Presentation on theme: "COMMA SPLICE VS. FRAGMENT Anna Weis. Comma Splices and Fragments Comma splices and fragments are among the most common writing errors. In addition."— Presentation transcript:
Comma Splices and Fragments Comma splices and fragments are among the most common writing errors. In addition to being grammatically incorrect, both comma splices and fragments lead to incoherent sentences, which impedes thought and causes loss of purpose and flow.
Fragment A fragment is a group of words used as a sentence, but it is not a sentence. It either lacks a subject, a verb, or some other essential part to a sentence. That missing part makes it incomplete.
Examples #1- Milk all over the table. This phrase lacks a verb. To make it a proper sentence one might add spilled. “Milk spilled all over the table.” #2- When I walk to the store. This clause does not convey a complete thought. What happened when you took a walk? To correct add “When I walk to the store, I always pass my neighbors house.”
Furthermore Another way to correct a fragment is to combine the fragment into a previous sentence. Example: Bob asked, “Is that the Big Ben?” Pointing at the tall building in front of him. CORRECTION: Pointing at the tall building in front of him, Ben asked, “is that Big Ben?”
Take Away When checking for fragments: Look for a verb. Look for a subject. Look for subordinating conjunctions (when, while, because, etc.) or relative pronouns (who, which, that). Subordinating conjunctions are used to construct dependent adverbial clauses; relative pronouns are used to construct dependent adjectival clauses.

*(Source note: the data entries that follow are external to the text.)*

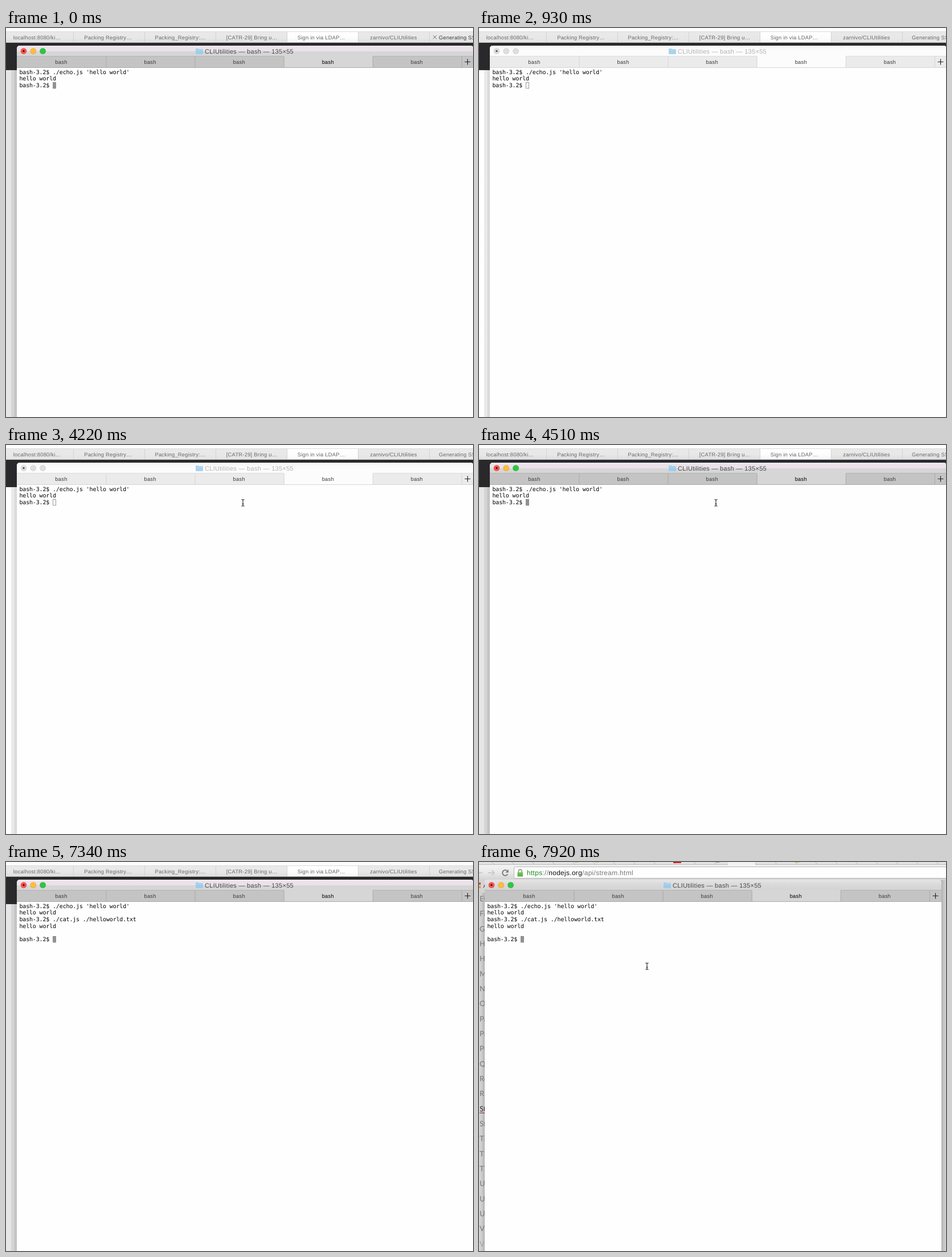
Recreate the animation shown at these times as an HTML page with a canvas. Size 820 by 683 pixels, loop 8 s.

```html
<!DOCTYPE html>
<html lang="en">
<head>
<meta charset="utf-8">
<title>Terminal session</title>
<style>
  html, body { margin: 0; width: 100%; height: 100%; overflow: hidden; background: #fff; }
  canvas { display: block; }
</style>
</head>
<body>
<canvas id="stage" width="820" height="683"></canvas>
<script>
const W = 820, H = 683, LOOP = 8000;
const ctx = document.getElementById('stage').getContext('2d');
const UI = '"Liberation Sans", Arial, sans-serif';
const MONO = '"DejaVu Sans Mono", Menlo, monospace';
const COL = 5.865, ROW = 11.73;

// Moments at which the scene switches, in ms
const HOVER_END = 150, BLUR = 930, ARROW = 4070, BEAM = 4220, FOCUS = 4510;
const COMMAND = 5110, ENTER = 5410, OUTPUT = 5550, BLUR_2 = 7790, BROWSER = 7920;

const beamPath = [
  [BEAM, 416, 101.5], [6750, 512, 406], [6890, 536, 476],
  [7040, 653, 621], [7190, 769, 668]
];
const BEAM_END = 7340;

function rect(x, y, w, h, color) {
  ctx.fillStyle = color;
  ctx.fillRect(x, y, w, h);
}

function disc(x, y, r, color) {
  ctx.fillStyle = color;
  ctx.beginPath();
  ctx.arc(x, y, r, 0, Math.PI * 2);
  ctx.fill();
}

function path(points, color, width = 1) {
  ctx.strokeStyle = color;
  ctx.lineWidth = width;
  ctx.beginPath();
  points.forEach(([x, y]) => ctx.lineTo(x, y));
  ctx.stroke();
}

function ramp(x0, y0, x1, y1, ...colors) {
  const g = ctx.createLinearGradient(x0, y0, x1, y1);
  colors.forEach((c, i) => g.addColorStop(i / (colors.length - 1), c));
  return g;
}

function text(str, x, y, size, color, align = 'left', family = UI, gap = size * 0.025) {
  ctx.font = `${size}px ${family}`;
  ctx.letterSpacing = gap + 'px';
  ctx.textRendering = 'geometricPrecision';
  ctx.textAlign = align;
  ctx.fillStyle = color;
  ctx.fillText(str, x, y);
  return ctx.measureText(str).width;
}

function browserTabs(hover, active) {
  rect(0, 0, W, 6, '#fdfdfd');
  rect(0, 6, W, 20, ramp(0, 6, 0, 26, '#e9e9e9', '#e8e8e8', active ? '#dedede' : '#e4e4e4'));
  rect(494, 6, 125, 20, ramp(0, 6, 0, 26, '#ffffff', '#fdfdfd', active ? '#f4f4f4' : '#f9f9f9'));
  rect(0, 6, W, 1, '#dadada');
  for (let i = 0; i < 6; i++) rect(118 + i * 125, 7, 1, 18, '#d2d2d2');
  rect(0, 25, W, 1, '#bdbdbd');
  const labels = [
    ['localhost:8080/ki…', 54.5], ['Packing Registry…', 179], ['Packing_Registry:…', 306],
    ['[CATR-29] Bring u…', 431.5], ['Sign in via LDAP…', 553.5], ['zarnivo/CLIUtilities', 680.5]
  ];
  labels.forEach(([s, x]) => text(s, x, 19.5, 9.4, '#686868', 'center'));
  text('Generating SSH Keys', 760, 19.5, 9.4, hover ? '#3c3c3c' : '#686868');
  if (hover) {
    path([[749.8, 12.8], [756.2, 19.2]], '#707070');
    path([[756.2, 12.8], [749.8, 19.2]], '#707070');
  }
}

function desktop(active) {
  rect(0, 26, W, 48, '#29292b');
  rect(0, 74, 20, H - 74, active ? '#e6e6e6' : '#fefefe');
  rect(9, 74, 5, H - 74, active ? '#d5d5d5' : '#eaeaea');
  rect(14, 74, 6, H - 74, active ? ramp(14, 0, 20, 0, '#cacaca', '#bdbdbd')
                                 : ramp(14, 0, 20, 0, '#e2e2e2', '#d2d2d2'));
}

function docsPage() {
  rect(0, 0, W, H, '#e6e6e6');
  // bottom edge of the tab strip
  rect(0, 0, W, 5, '#e3e3e3');
  for (let x = 22; x < W; x += 35.5) path([[x, 0], [x + 5, 4.5]], '#b9b9b9');
  rect(0, 4, W, 1, '#bcbcbc');
  rect(437, 0, 48, 6, '#f3f3f3');
  for (const [x, c] of [[171, '#c5d34a'], [207, '#c8cf5a'], [419, '#9a83b5'], [559, '#d8b24a']])
    rect(x - 3, 0, 6, 1, c);
  rect(341, 0, 14, 2, '#cf2020');
  // toolbar
  rect(0, 5, W, 27, ramp(0, 5, 0, 32, '#f3f3f3', '#e9e9e9', '#d2d2d2'));
  ctx.beginPath();
  ctx.roundRect(61.5, 8.5, 800, 20, 2);
  ctx.fillStyle = '#fefefe';
  ctx.fill();
  ctx.strokeStyle = '#b4b4b4';
  ctx.lineWidth = 1;
  ctx.stroke();
  path([[0, 19], [6, 19]], '#cbcbcb', 2);
  path([[16, 19], [27, 19]], '#cbcbcb', 2);
  path([[22.5, 14.5], [27, 19], [22.5, 23.5]], '#cbcbcb', 2);
  ctx.beginPath();
  ctx.arc(46, 19, 4.8, 0.5, 5.4);
  ctx.strokeStyle = '#777';
  ctx.lineWidth = 1.9;
  ctx.stroke();
  ctx.fillStyle = '#777';
  ctx.beginPath();
  ctx.moveTo(51.8, 13);
  ctx.lineTo(51.8, 18.6);
  ctx.lineTo(46.3, 18.6);
  ctx.fill();
  // padlock
  ctx.beginPath();
  ctx.arc(72.3, 16, 2.9, Math.PI, 0);
  ctx.lineTo(75.2, 19);
  ctx.moveTo(69.4, 16);
  ctx.lineTo(69.4, 19);
  ctx.strokeStyle = '#8c9c86';
  ctx.lineWidth = 1.6;
  ctx.stroke();
  rect(67.5, 18, 9.6, 7.5, ramp(0, 18, 0, 25.5, '#7fcb5c', '#55a83a'));
  let x = 84;
  for (const [s, c] of [['https', '#128a1e'], ['://', '#777'], ['nodejs.org', '#111'], ['/api/stream.html', '#777']])
    x += text(s, x, 23.4, 11.96, c);
  // sidebar behind the window
  rect(0, 32, W, 22, '#d4d4d4');
  rect(0, 36, 3, 4, '#d9512c');
  rect(0, 42, 3, 4, '#e0a03c');
  text('Apps', 7.5, 45, 11, '#333');
  rect(0, 54, 12, H - 54, ramp(0, 0, 10, 0, '#d9d9d9', '#cbcbcb', '#b2b2b2'));
  const names = 'Events|File System|Globals|HTTP|HTTPS|Modules|Net|OS|Path|Process|Punycode|' +
    'Query Strings|Readline|REPL|Stream|String Decoder|Timers|TLS/SSL|TTY|UDP|URL|Utilities|V8|VM';
  names.split('|').forEach((s, i) => {
    const y = 69 + i * 26.33;
    text(s, 1, y, 13, i === 14 ? '#3d2222' : i === 23 ? '#a0a0a0' : '#747474', 'left', 'Lato, sans-serif', 0);
    if (i === 14) rect(1, y + 2.5, 12, 1, '#5c3030');
  });
  rect(811, 32, 9, H - 32, ramp(811, 0, 820, 0, '#a9a9a9', '#c4c4c4', '#d3d3d3'));
}

function lights(active) {
  const colors = active ? ['#fc5652', '#fdbd3e', '#2fc544'] : ['#dedede', '#dedede', '#dedede'];
  const edges = active ? ['#e2463f', '#e0a030', '#1fae35'] : ['#cacaca', '#cacaca', '#cacaca'];
  colors.forEach((c, i) => {
    const x = 31 + i * 16.8;
    disc(x, 40.5, 5.3, edges[i]);
    disc(x, 40.5, 4.7, c);
  });
  disc(31, 40.5, 1.7, active ? '#4a0503' : '#555');
}

function frameTop(active, overBrowser) {
  let bar;
  if (!active) bar = ramp(0, 31, 0, 50, '#f8f5f8', '#fcfcfc', '#fcfcfc');
  else if (overBrowser) bar = ramp(0, 31, 0, 50, '#e6e4e5', '#d9d9d9', '#d3d3d3');
  else bar = ramp(0, 31, 0, 50, '#eee5ec', '#e4dee3');
  rect(19, 31, 802, 19, bar);
  if (active && !overBrowser) rect(19, 41, 802, 9, '#d6d6d6');
  lights(active);

  ctx.globalAlpha = active ? 1 : 0.85;
  ctx.fillStyle = '#9dcdeb';
  ctx.beginPath();
  ctx.roundRect(333, 36, 5.5, 4, 1);
  ctx.roundRect(333, 37, 13, 9, 1);
  ctx.fill();
  rect(333, 38.4, 13, 0.8, '#bfe0f4');
  ctx.globalAlpha = 1;
  text('CLIUtilities — bash — 135×55', 349, 44.5, 11.05, active ? '#4a4a4a' : '#b4b0b4');

  const line = active ? '#aaaaaa' : '#d6d6d6';
  rect(19, 50, 802, 19, active ? '#c4c4c4' : '#ebebeb');
  rect(19, 49, 802, 1, active ? '#b4b4b4' : '#dcdcdc');
  rect(488, 49, 156, 20, active ? '#d6d6d6' : '#fcfcfc');
  for (let i = 0; i < 5; i++) {
    rect(175.5 + i * 156.1, 50, 1, 19, line);
    text('bash', 97 + i * 156.1, 62.8, 9.4, active && i === 3 ? '#000' : '#3c3c3c', 'center');
  }
  rect(19, 69, 802, 1, line);
  path([[805.5, 59.5], [815.5, 59.5]], '#222', 1.2);
  path([[810.5, 54.5], [810.5, 64.5]], '#222', 1.2);
}

function shell(t, active) {
  const prompt = 'bash-3.2$ ', command = './cat.js ./helloworld.txt';
  const rows = [prompt + "./echo.js 'hello world'", 'hello world', prompt];
  let col = 10, row = 2;
  if (t >= COMMAND) {
    rows[2] += command;
    col += command.length;
  }
  if (t >= ENTER) [col, row] = [0, 3];
  if (t >= OUTPUT) {
    rows.push('hello world', '', prompt);
    [col, row] = [10, 5];
  }
  const gap = COL - 10 * 0.602;
  rows.forEach((s, i) => text(s, 23.4, 80.7 + i * ROW, 10, '#000', 'left', MONO, gap));
  const x = Math.round(23.4 + col * COL), y = Math.round(71.5 + row * ROW);
  if (active) {
    rect(x, y, 6, 11.5, '#919191');
  } else {
    ctx.strokeStyle = '#9a9a9a';
    ctx.lineWidth = 1;
    ctx.strokeRect(x + 0.5, y + 0.5, 5, 10.5);
  }
}

function terminal(t, active) {
  const overBrowser = t >= BROWSER;
  ctx.save();
  if (overBrowser) ctx.translate(-9, 0);
  ctx.beginPath();
  ctx.roundRect(19, 31, 802, 700, 5);
  ctx.clip();
  rect(19, 31, 802, 700, '#fefefe');
  frameTop(active, overBrowser);
  shell(t, active);
  ctx.restore();
}

function beam(x, y) {
  const strokes = [
    [[x - 2.5, y - 6], [x, y - 5], [x + 2.5, y - 6]],
    [[x, y - 5], [x, y + 5]],
    [[x - 2.5, y + 6], [x, y + 5], [x + 2.5, y + 6]],
    [[x - 1.5, y + 2], [x + 1.5, y + 2]]
  ];
  strokes.forEach(s => path(s, '#222', 1.1));
}

function arrow(x, y) {
  const shape = [[0, 0], [0, 12.6], [2.9, 10], [5, 15], [7.2, 14], [5.1, 9.2], [9, 9.2]];
  ctx.beginPath();
  shape.forEach(([dx, dy]) => ctx.lineTo(x + dx, y + dy));
  ctx.closePath();
  ctx.lineJoin = 'round';
  ctx.lineWidth = 1.8;
  ctx.strokeStyle = '#fff';
  ctx.stroke();
  ctx.fillStyle = '#000';
  ctx.fill();
}

function pointer(t) {
  if (t >= BROWSER) return beam(295, 183);
  if (t >= ARROW && t < BEAM) return arrow(675.3, 30.8);
  if (t < BEAM || t >= BEAM_END) return;
  const [, x, y] = beamPath.filter(p => p[0] <= t).pop();
  beam(x, y);
}

function draw(t) {
  const active = !(t >= BLUR && t < FOCUS) && !(t >= BLUR_2 && t < BROWSER);
  if (t >= BROWSER) {
    docsPage();
  } else {
    browserTabs(t < HOVER_END, active);
    desktop(active);
  }
  terminal(t, active);
  pointer(t);
}

const start = performance.now();
function tick() {
  draw((performance.now() - start) % LOOP);
  requestAnimationFrame(tick);
}
tick();
</script>
</body>
</html>
```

If you suspect a passage is a fragment, the presence of these words will likely prove it is.
Comma Splices A comma splice is when two independent clauses are connected with only a comma. This comma is not enough: a period, semicolon, or conjunction is needed.
Examples The dog was lying in the hot sun for hours, he began to sweat and show signs of dehydration. Correction: The dog was lying in the hot sun for hours, and he began to sweat and show signs of dehydration (coordination conjunction added) Malcolm X was a very controversial leader in the sixties, many disagreed with his radical ideas. Correction: add semicolon
Take Away How to identify comma splices and fused sentences: Look for sentences which explain, expand an idea, or link an example to an idea. Often these are fused. Using pronouns like he, she, they, it, this, or that in the same sentence as the antecedent usually signals a fused sentence or comma splice. Look for conjunctive adverbs (however, furthermore, thus, therefore, etc.) and transitional expressions (for example, on the other hand) often signal fused sentences or comma splices.